Precancerous lesions in HNPCC are difficult to see and may be advanced even if as small as a few millimeters. Endoscopists have used spraying dye on the lining of bowel (Chromoendoscopy) successfully to improve detection of abnormal areas; however this is time consuming and requires extra time and equipment and despite the benefits seen in two studies is not widely used in routine clinical practice in the UK.
Narrow Band Imaging (NBI) is a technique that relies on light to improve contrast for the smallest blood vessels in the bowel lining which shows up precancerous areas as they have a richer vascular network. It is sometimes described as "digital chromoendoscopy" as the images produced are similar to chromoendoscopy, but it is much simpler and quicker to use. With magnification it allows assessment of the fine mucosal surace pattern (pit pattern) of lesion which allows an assessment of their likelihood of being precancerous. Autofluorescence endoscopy uses short wavelength light and light filters to produce a false colour image of the bowel lining where polyps stand out. These techniques have been used with some success in the oesophagus and stomach but little work is available for the colon.
We aim to see if NBI with magnification is better than standard colonoscopy for detecting precancerous areas. This is likely as it produces images similar to chromoendoscopy which is already shown to help. If a potentially precancerous area is found we will use other types of endoscopy, in particular NBI and autofluorescence to see if these techniques are helpful for discriminating between pre-cancerous and non-cancerous areas.

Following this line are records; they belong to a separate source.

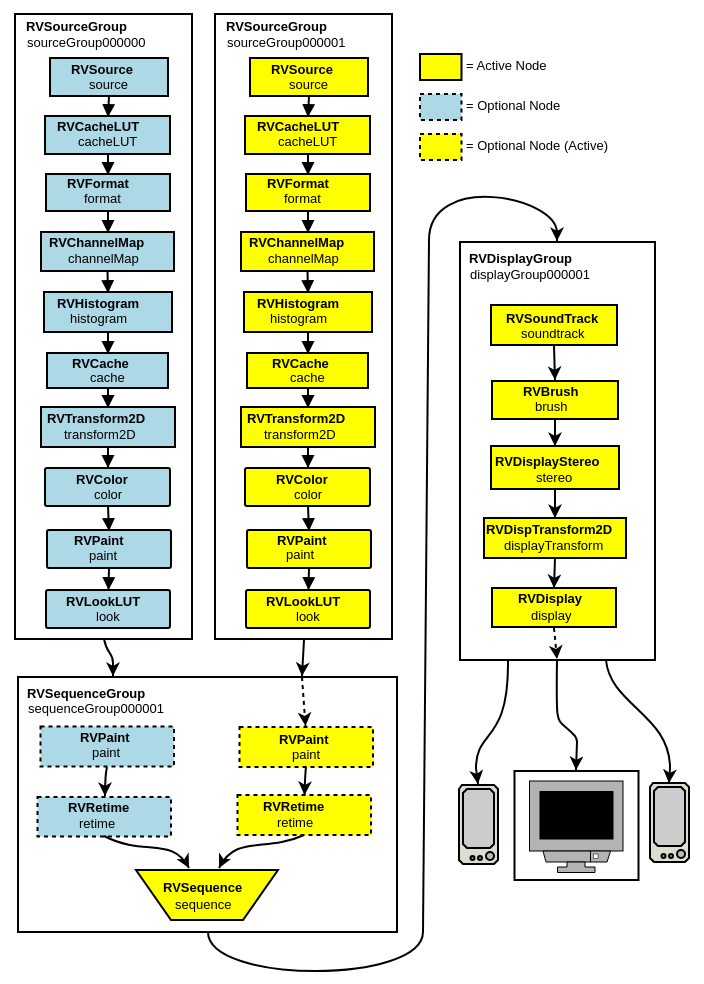
<!DOCTYPE html>
<html lang="en">
<head>
<meta charset="utf-8">
<title>Node graph</title>
<style>
:root { --ink: #000; --paper: #fff; --active: #ff0; --optional: #add8e6; --case: #dcdccf; --metal: #b3b3b3; --grille: #ccc; }
* { box-sizing: border-box; margin: 0; }
body { width: 704px; height: 984px; overflow: hidden; background: var(--paper); }
.graph { position: relative; width: 704px; height: 984px; overflow: hidden; color: var(--ink); font: 13px/16px "Liberation Sans", Arial, sans-serif; white-space: nowrap; }
.links { position: absolute; left: 0; top: 0; }

.group, .node { position: absolute; border: 2px solid var(--ink); }
.node { left: var(--x); top: var(--y); width: var(--w); height: var(--h); background: var(--active); }
.idle .node { background: var(--optional); }
.node.drawn { background: none; border-color: transparent; }
.node b, .node span, .group > h2, .group > p { position: absolute; font-size: 13px; }
.node b { left: var(--nx); top: var(--ny); }
.node span { left: var(--sx); top: var(--sy); }
.group > h2 { left: 10px; top: 4px; }
.group > p { left: 11px; top: 20px; }

.source-group { left: 14px; top: 13px; width: 179px; height: 627px; }
.source-group.live { left: 214px; }
.source { --x: 33px; --y: 42px; --w: 120px; --h: 40px; --nx: 20px; --ny: 3px; --sx: 38px; --sy: 18px; }
.cache-lut { --x: 28px; --y: 100px; --w: 127px; --h: 40px; --nx: 11px; --ny: 2px; --sx: 32px; --sy: 17px; }
.format { --x: 29px; --y: 158px; --w: 126px; --h: 39px; --nx: 20px; --ny: 1px; --sx: 37px; --sy: 16px; }
.channel-map { --x: 24px; --y: 216px; --w: 135px; --h: 41px; --nx: 7px; --ny: 2px; --sx: 26px; --sy: 18px; }
.histogram { --x: 27px; --y: 276px; --w: 130px; --h: 42px; --nx: 12px; --ny: 3px; --sx: 25px; --sy: 18px; }
.cache { --x: 30px; --y: 337px; --w: 123px; --h: 37px; --nx: 24px; --ny: 2px; --sx: 42px; --sy: 16px; }
.transform { --x: 24px; --y: 391px; --w: 136px; --h: 42px; --nx: 5px; --ny: 3px; --sx: 22px; --sy: 19px; }
.color { --x: 28px; --y: 452px; --w: 127px; --h: 40px; --nx: 30px; --ny: 3px; --sx: 48px; --sy: 18px; }
.paint { --x: 30px; --y: 514px; --w: 126px; --h: 40px; --nx: 26px; --ny: 2px; --sx: 41px; --sy: 17px; }
.live .paint { --nx: 29px; --sx: 38px; --sy: 16px; }
.look-lut { --x: 29px; --y: 574px; --w: 126px; --h: 40px; --nx: 19px; --ny: 3px; --sx: 49px; --sy: 18px; }
.color, .paint, .look-lut { border-radius: 3px; }

.sequence-group { left: 17px; top: 676px; width: 381px; height: 257px; }
.sequence-group > h2 { left: 8px; top: 8px; }
.sequence-group > p { left: 9px; top: 23px; }
.paint-a { --x: 20px; --y: 48px; --w: 136px; --h: 42px; --nx: 39px; --ny: 2px; --sx: 51px; --sy: 17px; }
.retime-a { --x: 17px; --y: 118px; --w: 136px; --h: 41px; --nx: 30px; --ny: 2px; --sx: 41px; --sy: 18px; }
.paint-b { --x: 220px; --y: 48px; --w: 135px; --h: 42px; --nx: 38px; --ny: 4px; --sx: 51px; --sy: 19px; }
.retime-b { --x: 218px; --y: 116px; --w: 135px; --h: 42px; --nx: 24px; --ny: 3px; --sx: 38px; --sy: 19px; }
.sequence { --x: 116px; --y: 191px; --w: 144px; --h: 52px; --nx: 26px; --ny: 9px; --sx: 38px; --sy: 26px; }

.display-group { left: 459px; top: 241px; width: 197px; height: 420px; }
.display-group > h2 { left: 8px; top: 8px; }
.display-group > p { left: 9px; top: 24px; }
.sound-track { --x: 29px; --y: 61px; --w: 128px; --h: 42px; --nx: 14px; --ny: 5px; --sx: 29px; --sy: 20px; }
.brush { --x: 30px; --y: 137px; --w: 128px; --h: 40px; --nx: 30px; --ny: 2px; --sx: 42px; --sy: 17px; }
.stereo { --x: 29px; --y: 202px; --w: 130px; --h: 45px; --nx: 3px; --ny: 7px; --sx: 44px; --sy: 23px; }
.disp-transform { --x: 22px; --y: 274px; --w: 144px; --h: 42px; --nx: 1px; --ny: 3px; --sx: 19px; --sy: 19px; }
.display { --x: 30px; --y: 344px; --w: 126px; --h: 41px; --nx: 25px; --ny: 2px; --sx: 38px; --sy: 19px; }

.legend { position: absolute; left: 419px; top: 53px; padding: 0; list-style: none; }
.legend li { display: flex; gap: 3px; height: 28px; margin-bottom: 12px; line-height: 26px; }

.line { fill: none; stroke: var(--ink); stroke-width: 2; }
.wedge { marker-end: url(#wedge); }
.barb { marker-end: url(#barb); }
.dash { stroke-dasharray: 4 4; }
.box { stroke: var(--ink); stroke-width: 2; }
.yellow { fill: var(--active); }
.blue { fill: var(--optional); }
</style>
</head>
<body>
<main class="graph">
  <svg class="links" width="704" height="984" viewBox="0 0 704 984" aria-hidden="true">
    <defs>
      <marker id="wedge" markerUnits="userSpaceOnUse" markerWidth="14" markerHeight="14" refX="13" refY="7" orient="auto"><path d="M0 0.5L13 7L0 13.5Z"/></marker>
      <marker id="barb" markerUnits="userSpaceOnUse" markerWidth="15" markerHeight="14" refX="14" refY="7" orient="auto"><path d="M0 0L14 7L0 14L4 7Z"/></marker>
      <g id="chain" class="line">
        <path class="wedge" d="M109 96L108 117"/>
        <path class="wedge" d="M108 154V175"/>
        <path class="wedge" d="M108 211V233"/>
        <path class="wedge" d="M107.5 271L108 293"/>
        <path class="wedge" d="M108 332V354"/>
        <path class="wedge" d="M108 388V408"/>
        <path class="wedge" d="M108 447V468"/>
        <path class="wedge" d="M108 506L109 531"/>
        <path class="wedge" d="M109 568L108.5 590"/>
      </g>
      <g id="speaker" stroke="#000" stroke-width="2">
        <path fill="var(--case)" d="M462 785H494L498 789V860L494 864H463L459 860V789Z"/>
        <path fill="var(--grille)" d="M467 789H490L494 793V844L490 848H467L463 844V793Z"/>
        <circle cx="472.5" cy="858" r="2" fill="#999"/>
        <circle cx="480" cy="858" r="2" fill="#999"/>
        <circle cx="490" cy="856" r="4" fill="#bbb"/>
      </g>
    </defs>

    <use href="#chain"/>
    <use href="#chain" x="200"/>

    <g class="box dash">
      <rect class="blue" x="40.5" y="726.5" width="133.5" height="40"/>
      <rect class="blue" x="37.5" y="797" width="133.5" height="39.5"/>
      <rect class="yellow" x="239.5" y="727" width="133.5" height="40"/>
      <rect class="yellow" x="237.5" y="795" width="133.5" height="40"/>
    </g>
    <polygon class="box yellow" points="136,870 278,870 243,920 171,920"/>

    <g class="line">
      <path class="barb" d="M104 639C107 655 113 652 113 663V676"/>
      <path class="barb" d="M304 640L302 676"/>
      <path class="barb dash" d="M302 677L305.5 726"/>
      <path class="barb" d="M107 767C105 775 105 782 105 796"/>
      <path class="barb" d="M306 767C305 775 305 782 304.5 795"/>
      <path class="barb" d="M104 836C145 857 172 836 189 868"/>
      <path class="barb" d="M304 835C265 853 236 834 219 868"/>
      <path class="barb" d="M208 932C208 984 423 984 423 932L429 240C429 172 557 196 557 233V241"/>
      <path class="barb" d="M554 346L555 380"/>
      <path class="barb" d="M555 419V446"/>
      <path class="barb" d="M555 489V518"/>
      <path class="barb" d="M555 558L554 588"/>
      <path class="barb dash" d="M554 628L557 659"/>
      <path class="barb" d="M508 660C509 745 476 728 476 768L478 784"/>
      <path class="barb" d="M557 660C556 735 556 715 575 736Q577 739 577 742L576 770"/>
      <path class="barb" d="M606 660C610 705 670 715 670 768L669 783"/>
    </g>

    <use href="#speaker"/>
    <use href="#speaker" x="191" y="-2"/>
    <g id="monitor" stroke="#000">
      <rect x="514.5" y="771" width="124" height="109" fill="#fff" stroke-width="2"/>
      <g fill="var(--metal)">
        <rect x="529.5" y="781" width="93.5" height="70"/>
        <path d="M543 851H610.5L607 862H546Z"/>
        <path d="M567 862H585V867H595V872.5H557.5V867H567Z"/>
      </g>
      <rect x="540" y="791.5" width="73" height="47.5"/>
      <path d="M590.5 851V862"/>
      <rect x="593.5" y="854" width="4.5" height="4.5" fill="#fff" stroke-width="0.5"/>
    </g>
  </svg>

  <section class="group source-group idle">
    <h2>RVSourceGroup</h2><p>sourceGroup000000</p>
    <div class="node source"><b>RVSource</b><span>source</span></div>
    <div class="node cache-lut"><b>RVCacheLUT</b><span>cacheLUT</span></div>
    <div class="node format"><b>RVFormat</b><span>format</span></div>
    <div class="node channel-map"><b>RVChannelMap</b><span>channelMap</span></div>
    <div class="node histogram"><b>RVHistogram</b><span>histogram</span></div>
    <div class="node cache"><b>RVCache</b><span>cache</span></div>
    <div class="node transform"><b>RVTransform2D</b><span>transform2D</span></div>
    <div class="node color"><b>RVColor</b><span>color</span></div>
    <div class="node paint"><b>RVPaint</b><span>paint</span></div>
    <div class="node look-lut"><b>RVLookLUT</b><span>look</span></div>
  </section>

  <section class="group source-group live">
    <h2>RVSourceGroup</h2><p>sourceGroup000001</p>
    <div class="node source"><b>RVSource</b><span>source</span></div>
    <div class="node cache-lut"><b>RVCacheLUT</b><span>cacheLUT</span></div>
    <div class="node format"><b>RVFormat</b><span>format</span></div>
    <div class="node channel-map"><b>RVChannelMap</b><span>channelMap</span></div>
    <div class="node histogram"><b>RVHistogram</b><span>histogram</span></div>
    <div class="node cache"><b>RVCache</b><span>cache</span></div>
    <div class="node transform"><b>RVTransform2D</b><span>transform2D</span></div>
    <div class="node color"><b>RVColor</b><span>color</span></div>
    <div class="node paint"><b>RVPaint</b><span>paint</span></div>
    <div class="node look-lut"><b>RVLookLUT</b><span>look</span></div>
  </section>

  <section class="group sequence-group">
    <h2>RVSequenceGroup</h2><p>sequenceGroup000001</p>
    <div class="node drawn paint-a"><b>RVPaint</b><span>paint</span></div>
    <div class="node drawn retime-a"><b>RVRetime</b><span>retime</span></div>
    <div class="node drawn paint-b"><b>RVPaint</b><span>paint</span></div>
    <div class="node drawn retime-b"><b>RVRetime</b><span>retime</span></div>
    <div class="node drawn sequence"><b>RVSequence</b><span>sequence</span></div>
  </section>

  <section class="group display-group">
    <h2>RVDisplayGroup</h2><p>displayGroup000001</p>
    <div class="node sound-track"><b>RVSoundTrack</b><span>soundtrack</span></div>
    <div class="node brush"><b>RVBrush</b><span>brush</span></div>
    <div class="node stereo"><b>RVDisplayStereo</b><span>stereo</span></div>
    <div class="node disp-transform"><b>RVDispTransform2D</b><span>displayTransform</span></div>
    <div class="node display"><b>RVDisplay</b><span>display</span></div>
  </section>

  <ul class="legend">
    <li><svg width="44" height="28"><rect class="box yellow" x="1" y="1" width="41.5" height="26"/></svg>= Active Node</li>
    <li><svg width="44" height="28"><rect class="box blue dash" x="1" y="1" width="41.5" height="26"/></svg>= Optional Node</li>
    <li><svg width="44" height="28"><rect class="box yellow dash" x="1" y="1" width="41.5" height="26"/></svg>= Optional Node (Active)</li>
  </ul>
</main>
</body>
</html>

Please refer to this study by its ClinicalTrials.gov identifier: NCT00313755
|North West London Hospitals NHS Trust - St Mark's|
|London, Middlesex, United Kingdom, HA1 3UJ|
|Study Director:||Brian Saunders, MD FRCP||London North West Healthcare NHS Trust|